(Information shown):

________________________

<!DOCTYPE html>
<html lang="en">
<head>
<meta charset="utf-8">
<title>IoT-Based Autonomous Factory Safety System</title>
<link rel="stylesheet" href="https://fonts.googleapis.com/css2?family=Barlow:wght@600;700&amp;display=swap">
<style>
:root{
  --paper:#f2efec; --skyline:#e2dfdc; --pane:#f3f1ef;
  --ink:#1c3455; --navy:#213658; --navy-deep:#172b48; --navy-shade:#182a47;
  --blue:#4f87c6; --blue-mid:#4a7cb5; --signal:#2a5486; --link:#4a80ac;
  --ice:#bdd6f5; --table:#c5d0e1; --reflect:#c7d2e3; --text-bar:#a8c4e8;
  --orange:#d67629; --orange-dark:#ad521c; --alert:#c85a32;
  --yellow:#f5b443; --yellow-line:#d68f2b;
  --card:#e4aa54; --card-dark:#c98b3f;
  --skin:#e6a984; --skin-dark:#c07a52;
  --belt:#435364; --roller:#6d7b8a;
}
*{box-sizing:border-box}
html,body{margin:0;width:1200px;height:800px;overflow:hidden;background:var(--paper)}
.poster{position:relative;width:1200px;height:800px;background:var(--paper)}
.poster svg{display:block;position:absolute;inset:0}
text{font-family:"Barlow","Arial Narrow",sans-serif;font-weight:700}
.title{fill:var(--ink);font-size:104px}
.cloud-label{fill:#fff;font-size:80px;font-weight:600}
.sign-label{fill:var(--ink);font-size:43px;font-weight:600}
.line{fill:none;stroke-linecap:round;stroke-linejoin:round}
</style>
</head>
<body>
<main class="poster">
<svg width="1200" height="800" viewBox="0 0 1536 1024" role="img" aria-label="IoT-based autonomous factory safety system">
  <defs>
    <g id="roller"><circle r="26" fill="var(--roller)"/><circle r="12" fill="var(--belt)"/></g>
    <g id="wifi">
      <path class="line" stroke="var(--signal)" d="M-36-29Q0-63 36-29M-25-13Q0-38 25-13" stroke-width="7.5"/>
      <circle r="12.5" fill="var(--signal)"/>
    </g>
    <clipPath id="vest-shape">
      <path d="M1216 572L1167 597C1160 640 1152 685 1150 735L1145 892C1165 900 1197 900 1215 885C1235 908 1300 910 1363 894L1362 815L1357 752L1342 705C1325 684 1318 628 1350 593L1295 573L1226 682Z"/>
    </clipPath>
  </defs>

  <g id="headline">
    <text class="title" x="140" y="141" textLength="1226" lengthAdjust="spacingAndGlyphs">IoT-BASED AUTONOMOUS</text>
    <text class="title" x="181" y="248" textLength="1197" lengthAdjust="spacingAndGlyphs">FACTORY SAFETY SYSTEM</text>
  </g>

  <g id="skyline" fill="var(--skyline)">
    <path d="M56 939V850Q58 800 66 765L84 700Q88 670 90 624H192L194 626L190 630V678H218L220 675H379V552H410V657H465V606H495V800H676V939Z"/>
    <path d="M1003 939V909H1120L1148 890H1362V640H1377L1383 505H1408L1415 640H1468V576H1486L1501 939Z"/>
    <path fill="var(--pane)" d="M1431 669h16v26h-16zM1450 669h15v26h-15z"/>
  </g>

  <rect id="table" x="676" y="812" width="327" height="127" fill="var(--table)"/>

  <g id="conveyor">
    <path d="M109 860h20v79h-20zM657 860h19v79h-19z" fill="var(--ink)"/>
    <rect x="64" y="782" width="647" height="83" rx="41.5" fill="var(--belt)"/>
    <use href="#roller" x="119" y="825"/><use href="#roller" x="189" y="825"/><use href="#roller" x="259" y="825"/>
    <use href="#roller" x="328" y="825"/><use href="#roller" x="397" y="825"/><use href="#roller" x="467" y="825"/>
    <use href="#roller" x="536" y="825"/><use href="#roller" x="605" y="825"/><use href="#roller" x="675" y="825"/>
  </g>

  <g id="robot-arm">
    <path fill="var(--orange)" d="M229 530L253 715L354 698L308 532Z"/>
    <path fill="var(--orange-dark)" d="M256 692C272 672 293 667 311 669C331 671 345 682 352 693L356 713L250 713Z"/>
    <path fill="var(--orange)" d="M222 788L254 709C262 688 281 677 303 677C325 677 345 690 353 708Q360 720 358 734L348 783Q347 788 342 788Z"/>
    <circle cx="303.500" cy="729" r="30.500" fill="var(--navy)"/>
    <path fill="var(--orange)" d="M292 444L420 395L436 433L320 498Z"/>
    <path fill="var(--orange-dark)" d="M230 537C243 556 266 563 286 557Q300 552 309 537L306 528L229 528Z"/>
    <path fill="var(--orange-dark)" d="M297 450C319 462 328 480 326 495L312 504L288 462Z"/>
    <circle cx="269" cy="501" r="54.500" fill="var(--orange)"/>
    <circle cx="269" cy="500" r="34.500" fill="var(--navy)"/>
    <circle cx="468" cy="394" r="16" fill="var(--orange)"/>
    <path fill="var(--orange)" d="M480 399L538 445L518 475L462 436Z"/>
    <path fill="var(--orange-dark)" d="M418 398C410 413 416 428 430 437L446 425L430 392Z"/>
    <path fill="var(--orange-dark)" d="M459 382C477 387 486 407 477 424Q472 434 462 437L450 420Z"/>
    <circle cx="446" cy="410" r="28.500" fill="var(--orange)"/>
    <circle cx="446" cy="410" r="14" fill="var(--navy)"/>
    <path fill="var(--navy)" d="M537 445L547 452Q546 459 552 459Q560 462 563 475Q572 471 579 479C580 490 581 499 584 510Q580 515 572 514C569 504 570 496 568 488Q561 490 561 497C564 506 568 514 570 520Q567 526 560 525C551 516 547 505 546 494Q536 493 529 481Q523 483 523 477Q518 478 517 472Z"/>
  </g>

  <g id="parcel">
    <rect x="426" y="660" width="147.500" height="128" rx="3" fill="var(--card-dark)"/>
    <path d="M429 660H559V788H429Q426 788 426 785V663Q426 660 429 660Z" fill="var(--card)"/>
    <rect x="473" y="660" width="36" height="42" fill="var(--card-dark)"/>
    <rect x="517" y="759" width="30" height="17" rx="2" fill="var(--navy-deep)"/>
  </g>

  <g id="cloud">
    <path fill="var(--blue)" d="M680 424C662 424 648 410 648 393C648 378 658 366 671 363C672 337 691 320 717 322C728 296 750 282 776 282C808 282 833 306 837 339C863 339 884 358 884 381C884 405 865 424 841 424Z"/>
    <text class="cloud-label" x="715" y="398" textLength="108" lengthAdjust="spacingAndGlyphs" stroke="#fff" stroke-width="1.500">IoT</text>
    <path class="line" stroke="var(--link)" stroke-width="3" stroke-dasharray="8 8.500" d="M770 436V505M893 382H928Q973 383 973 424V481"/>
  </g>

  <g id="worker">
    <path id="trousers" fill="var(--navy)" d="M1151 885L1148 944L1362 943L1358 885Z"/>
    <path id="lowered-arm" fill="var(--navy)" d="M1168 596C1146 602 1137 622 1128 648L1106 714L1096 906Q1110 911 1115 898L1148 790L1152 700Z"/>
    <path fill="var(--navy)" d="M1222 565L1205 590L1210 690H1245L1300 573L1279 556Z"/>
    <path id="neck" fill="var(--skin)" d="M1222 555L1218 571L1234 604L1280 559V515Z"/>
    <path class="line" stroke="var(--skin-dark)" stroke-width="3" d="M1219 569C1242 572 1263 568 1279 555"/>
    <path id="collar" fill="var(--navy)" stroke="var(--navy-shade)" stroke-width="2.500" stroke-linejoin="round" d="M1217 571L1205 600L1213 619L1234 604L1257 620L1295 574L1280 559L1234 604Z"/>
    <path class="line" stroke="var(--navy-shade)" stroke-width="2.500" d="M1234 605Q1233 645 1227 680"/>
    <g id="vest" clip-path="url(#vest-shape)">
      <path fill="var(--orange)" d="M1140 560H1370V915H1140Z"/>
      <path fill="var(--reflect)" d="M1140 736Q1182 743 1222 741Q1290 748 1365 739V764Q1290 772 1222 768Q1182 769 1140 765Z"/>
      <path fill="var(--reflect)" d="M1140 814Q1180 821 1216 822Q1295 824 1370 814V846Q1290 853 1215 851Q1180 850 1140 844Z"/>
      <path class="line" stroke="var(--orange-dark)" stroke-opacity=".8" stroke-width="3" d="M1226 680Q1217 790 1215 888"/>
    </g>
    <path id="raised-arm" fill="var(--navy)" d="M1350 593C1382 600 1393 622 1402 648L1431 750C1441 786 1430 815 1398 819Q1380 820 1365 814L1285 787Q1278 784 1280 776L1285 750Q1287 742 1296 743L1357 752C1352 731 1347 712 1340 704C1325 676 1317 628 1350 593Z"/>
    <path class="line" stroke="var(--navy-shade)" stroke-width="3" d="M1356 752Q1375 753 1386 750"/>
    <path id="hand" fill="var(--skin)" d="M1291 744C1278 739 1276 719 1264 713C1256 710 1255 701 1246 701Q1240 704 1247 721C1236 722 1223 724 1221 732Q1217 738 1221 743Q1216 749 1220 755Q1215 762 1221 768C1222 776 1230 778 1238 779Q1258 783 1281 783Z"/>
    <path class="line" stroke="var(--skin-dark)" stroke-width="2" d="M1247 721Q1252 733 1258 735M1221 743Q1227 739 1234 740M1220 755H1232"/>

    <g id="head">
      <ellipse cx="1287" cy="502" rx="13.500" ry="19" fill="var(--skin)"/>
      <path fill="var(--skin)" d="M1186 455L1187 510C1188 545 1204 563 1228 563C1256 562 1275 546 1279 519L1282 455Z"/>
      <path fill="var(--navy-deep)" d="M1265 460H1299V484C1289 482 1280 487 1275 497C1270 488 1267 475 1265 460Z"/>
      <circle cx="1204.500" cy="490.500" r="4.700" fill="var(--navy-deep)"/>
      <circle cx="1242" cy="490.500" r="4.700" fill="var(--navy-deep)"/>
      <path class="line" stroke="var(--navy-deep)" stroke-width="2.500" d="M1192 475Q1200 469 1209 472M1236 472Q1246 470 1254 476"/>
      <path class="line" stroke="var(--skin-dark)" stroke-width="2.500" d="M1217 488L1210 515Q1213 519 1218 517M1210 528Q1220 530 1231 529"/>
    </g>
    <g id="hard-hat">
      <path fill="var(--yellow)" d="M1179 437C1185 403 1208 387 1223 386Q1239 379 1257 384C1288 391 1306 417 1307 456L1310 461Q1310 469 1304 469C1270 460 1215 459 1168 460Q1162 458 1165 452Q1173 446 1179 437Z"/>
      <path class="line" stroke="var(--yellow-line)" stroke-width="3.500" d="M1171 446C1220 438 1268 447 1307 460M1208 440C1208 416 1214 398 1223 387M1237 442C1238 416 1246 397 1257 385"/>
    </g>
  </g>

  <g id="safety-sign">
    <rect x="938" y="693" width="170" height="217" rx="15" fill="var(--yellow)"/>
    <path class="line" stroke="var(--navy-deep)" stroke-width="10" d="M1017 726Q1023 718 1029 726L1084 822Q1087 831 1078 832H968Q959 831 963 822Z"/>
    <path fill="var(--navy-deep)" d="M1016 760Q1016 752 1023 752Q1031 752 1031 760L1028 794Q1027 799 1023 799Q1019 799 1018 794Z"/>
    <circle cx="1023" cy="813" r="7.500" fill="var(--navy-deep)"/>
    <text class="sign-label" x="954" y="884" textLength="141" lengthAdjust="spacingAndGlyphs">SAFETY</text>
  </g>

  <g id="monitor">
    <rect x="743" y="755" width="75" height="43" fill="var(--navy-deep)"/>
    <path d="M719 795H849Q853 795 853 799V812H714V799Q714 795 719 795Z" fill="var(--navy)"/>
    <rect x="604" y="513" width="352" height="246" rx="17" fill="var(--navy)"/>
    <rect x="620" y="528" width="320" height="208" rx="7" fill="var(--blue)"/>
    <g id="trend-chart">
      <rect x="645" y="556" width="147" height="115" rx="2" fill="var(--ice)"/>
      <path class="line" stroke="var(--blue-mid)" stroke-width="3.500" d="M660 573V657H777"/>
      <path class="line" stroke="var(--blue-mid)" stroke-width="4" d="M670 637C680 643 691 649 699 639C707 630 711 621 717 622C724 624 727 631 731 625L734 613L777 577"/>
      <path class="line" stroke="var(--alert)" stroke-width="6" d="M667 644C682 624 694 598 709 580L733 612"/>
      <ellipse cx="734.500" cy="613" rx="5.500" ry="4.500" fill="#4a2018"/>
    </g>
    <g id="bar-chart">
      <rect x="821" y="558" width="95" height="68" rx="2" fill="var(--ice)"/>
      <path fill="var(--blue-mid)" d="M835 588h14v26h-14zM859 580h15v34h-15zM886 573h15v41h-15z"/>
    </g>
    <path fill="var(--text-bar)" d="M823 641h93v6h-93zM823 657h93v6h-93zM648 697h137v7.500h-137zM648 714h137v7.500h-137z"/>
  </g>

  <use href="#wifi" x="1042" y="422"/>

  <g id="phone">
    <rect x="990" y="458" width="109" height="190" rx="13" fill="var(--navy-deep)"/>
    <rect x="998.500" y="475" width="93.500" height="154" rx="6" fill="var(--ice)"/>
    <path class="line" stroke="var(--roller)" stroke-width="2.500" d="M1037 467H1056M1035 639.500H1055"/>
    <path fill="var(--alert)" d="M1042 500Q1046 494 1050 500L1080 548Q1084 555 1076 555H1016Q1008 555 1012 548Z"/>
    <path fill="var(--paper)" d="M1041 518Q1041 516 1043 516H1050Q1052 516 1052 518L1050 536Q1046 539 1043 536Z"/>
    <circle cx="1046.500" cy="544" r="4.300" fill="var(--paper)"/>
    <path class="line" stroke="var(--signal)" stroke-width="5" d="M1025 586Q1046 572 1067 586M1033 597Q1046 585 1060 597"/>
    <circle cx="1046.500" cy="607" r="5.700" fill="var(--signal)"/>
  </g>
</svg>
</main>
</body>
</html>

________________________

(What is being asked):
Return, from the material above, every line with the word "yellow".

(Expected answer):
  --yellow:#f5b443; --yellow-line:#d68f2b;
      <path fill="var(--yellow)" d="M1179 437C1185 403 1208 387 1223 386Q1239 379 1257 384C1288 391 1306 417 1307 456L1310 461Q1310 469 1304 469C1270 460 1215 459 1168 460Q1162 458 1165 452Q1173 446 1179 437Z"/>
      <path class="line" stroke="var(--yellow-line)" stroke-width="3.500" d="M1171 446C1220 438 1268 447 1307 460M1208 440C1208 416 1214 398 1223 387M1237 442C1238 416 1246 397 1257 385"/>
    <rect x="938" y="693" width="170" height="217" rx="15" fill="var(--yellow)"/>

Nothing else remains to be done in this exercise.